_Data shown_:

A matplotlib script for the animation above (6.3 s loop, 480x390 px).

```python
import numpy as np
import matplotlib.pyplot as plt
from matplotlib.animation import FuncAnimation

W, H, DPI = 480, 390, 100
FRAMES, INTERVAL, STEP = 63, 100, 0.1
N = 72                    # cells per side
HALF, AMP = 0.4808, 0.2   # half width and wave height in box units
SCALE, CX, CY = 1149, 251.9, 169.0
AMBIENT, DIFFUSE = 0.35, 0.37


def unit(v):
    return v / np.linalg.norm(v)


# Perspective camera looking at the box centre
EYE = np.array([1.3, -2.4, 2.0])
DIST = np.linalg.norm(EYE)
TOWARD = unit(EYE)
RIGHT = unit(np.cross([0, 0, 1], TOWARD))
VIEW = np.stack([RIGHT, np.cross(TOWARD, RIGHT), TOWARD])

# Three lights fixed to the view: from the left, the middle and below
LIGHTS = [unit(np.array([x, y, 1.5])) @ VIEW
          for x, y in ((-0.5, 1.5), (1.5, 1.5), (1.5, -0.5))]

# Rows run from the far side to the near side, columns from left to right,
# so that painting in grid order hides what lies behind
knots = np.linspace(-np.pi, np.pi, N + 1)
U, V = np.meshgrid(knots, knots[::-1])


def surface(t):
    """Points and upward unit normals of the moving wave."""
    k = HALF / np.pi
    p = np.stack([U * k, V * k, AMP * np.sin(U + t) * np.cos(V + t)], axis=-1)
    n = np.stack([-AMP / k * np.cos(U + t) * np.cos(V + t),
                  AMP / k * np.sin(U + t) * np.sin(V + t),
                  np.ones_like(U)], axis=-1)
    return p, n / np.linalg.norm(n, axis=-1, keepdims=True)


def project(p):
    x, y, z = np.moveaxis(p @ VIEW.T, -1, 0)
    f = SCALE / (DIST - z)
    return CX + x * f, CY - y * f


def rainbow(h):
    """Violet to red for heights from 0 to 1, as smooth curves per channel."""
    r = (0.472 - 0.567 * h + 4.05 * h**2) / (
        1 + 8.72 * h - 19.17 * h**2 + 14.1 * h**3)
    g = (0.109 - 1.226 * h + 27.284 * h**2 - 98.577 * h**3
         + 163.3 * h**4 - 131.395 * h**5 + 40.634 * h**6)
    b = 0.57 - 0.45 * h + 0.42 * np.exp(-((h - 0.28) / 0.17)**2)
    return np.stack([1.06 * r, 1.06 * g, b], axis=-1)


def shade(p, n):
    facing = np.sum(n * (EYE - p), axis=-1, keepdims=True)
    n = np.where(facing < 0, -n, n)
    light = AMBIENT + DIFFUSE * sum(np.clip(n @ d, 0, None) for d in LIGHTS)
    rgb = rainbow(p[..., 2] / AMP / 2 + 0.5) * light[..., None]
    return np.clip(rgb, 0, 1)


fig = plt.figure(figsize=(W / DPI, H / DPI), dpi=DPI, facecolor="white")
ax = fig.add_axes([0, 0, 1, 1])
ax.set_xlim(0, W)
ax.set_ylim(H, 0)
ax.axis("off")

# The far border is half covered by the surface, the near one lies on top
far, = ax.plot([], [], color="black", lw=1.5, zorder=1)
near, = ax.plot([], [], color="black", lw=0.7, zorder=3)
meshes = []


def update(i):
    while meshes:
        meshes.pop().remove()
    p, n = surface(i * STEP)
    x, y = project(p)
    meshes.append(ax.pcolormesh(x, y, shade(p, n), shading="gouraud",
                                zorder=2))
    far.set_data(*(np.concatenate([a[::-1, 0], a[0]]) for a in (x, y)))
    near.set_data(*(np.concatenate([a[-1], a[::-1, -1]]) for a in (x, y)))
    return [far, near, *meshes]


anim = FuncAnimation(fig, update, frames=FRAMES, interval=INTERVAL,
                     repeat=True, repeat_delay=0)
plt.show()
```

_Problem description_:
Restate the material word for word, keeping every line intact.

_Exercise answer_:
A matplotlib script for the animation above (6.3 s loop, 480x390 px).

```python
import numpy as np
import matplotlib.pyplot as plt
from matplotlib.animation import FuncAnimation

W, H, DPI = 480, 390, 100
FRAMES, INTERVAL, STEP = 63, 100, 0.1
N = 72                    # cells per side
HALF, AMP = 0.4808, 0.2   # half width and wave height in box units
SCALE, CX, CY = 1149, 251.9, 169.0
AMBIENT, DIFFUSE = 0.35, 0.37


def unit(v):
    return v / np.linalg.norm(v)


# Perspective camera looking at the box centre
EYE = np.array([1.3, -2.4, 2.0])
DIST = np.linalg.norm(EYE)
TOWARD = unit(EYE)
RIGHT = unit(np.cross([0, 0, 1], TOWARD))
VIEW = np.stack([RIGHT, np.cross(TOWARD, RIGHT), TOWARD])

# Three lights fixed to the view: from the left, the middle and below
LIGHTS = [unit(np.array([x, y, 1.5])) @ VIEW
          for x, y in ((-0.5, 1.5), (1.5, 1.5), (1.5, -0.5))]

# Rows run from the far side to the near side, columns from left to right,
# so that painting in grid order hides what lies behind
knots = np.linspace(-np.pi, np.pi, N + 1)
U, V = np.meshgrid(knots, knots[::-1])


def surface(t):
    """Points and upward unit normals of the moving wave."""
    k = HALF / np.pi
    p = np.stack([U * k, V * k, AMP * np.sin(U + t) * np.cos(V + t)], axis=-1)
    n = np.stack([-AMP / k * np.cos(U + t) * np.cos(V + t),
                  AMP / k * np.sin(U + t) * np.sin(V + t),
                  np.ones_like(U)], axis=-1)
    return p, n / np.linalg.norm(n, axis=-1, keepdims=True)


def project(p):
    x, y, z = np.moveaxis(p @ VIEW.T, -1, 0)
    f = SCALE / (DIST - z)
    return CX + x * f, CY - y * f


def rainbow(h):
    """Violet to red for heights from 0 to 1, as smooth curves per channel."""
    r = (0.472 - 0.567 * h + 4.05 * h**2) / (
        1 + 8.72 * h - 19.17 * h**2 + 14.1 * h**3)
    g = (0.109 - 1.226 * h + 27.284 * h**2 - 98.577 * h**3
         + 163.3 * h**4 - 131.395 * h**5 + 40.634 * h**6)
    b = 0.57 - 0.45 * h + 0.42 * np.exp(-((h - 0.28) / 0.17)**2)
    return np.stack([1.06 * r, 1.06 * g, b], axis=-1)


def shade(p, n):
    facing = np.sum(n * (EYE - p), axis=-1, keepdims=True)
    n = np.where(facing < 0, -n, n)
    light = AMBIENT + DIFFUSE * sum(np.clip(n @ d, 0, None) for d in LIGHTS)
    rgb = rainbow(p[..., 2] / AMP / 2 + 0.5) * light[..., None]
    return np.clip(rgb, 0, 1)


fig = plt.figure(figsize=(W / DPI, H / DPI), dpi=DPI, facecolor="white")
ax = fig.add_axes([0, 0, 1, 1])
ax.set_xlim(0, W)
ax.set_ylim(H, 0)
ax.axis("off")

# The far border is half covered by the surface, the near one lies on top
far, = ax.plot([], [], color="black", lw=1.5, zorder=1)
near, = ax.plot([], [], color="black", lw=0.7, zorder=3)
meshes = []


def update(i):
    while meshes:
        meshes.pop().remove()
    p, n = surface(i * STEP)
    x, y = project(p)
    meshes.append(ax.pcolormesh(x, y, shade(p, n), shading="gouraud",
                                zorder=2))
    far.set_data(*(np.concatenate([a[::-1, 0], a[0]]) for a in (x, y)))
    near.set_data(*(np.concatenate([a[-1], a[::-1, -1]]) for a in (x, y)))
    return [far, near, *meshes]


anim = FuncAnimation(fig, update, frames=FRAMES, interval=INTERVAL,
                     repeat=True, repeat_delay=0)
plt.show()
```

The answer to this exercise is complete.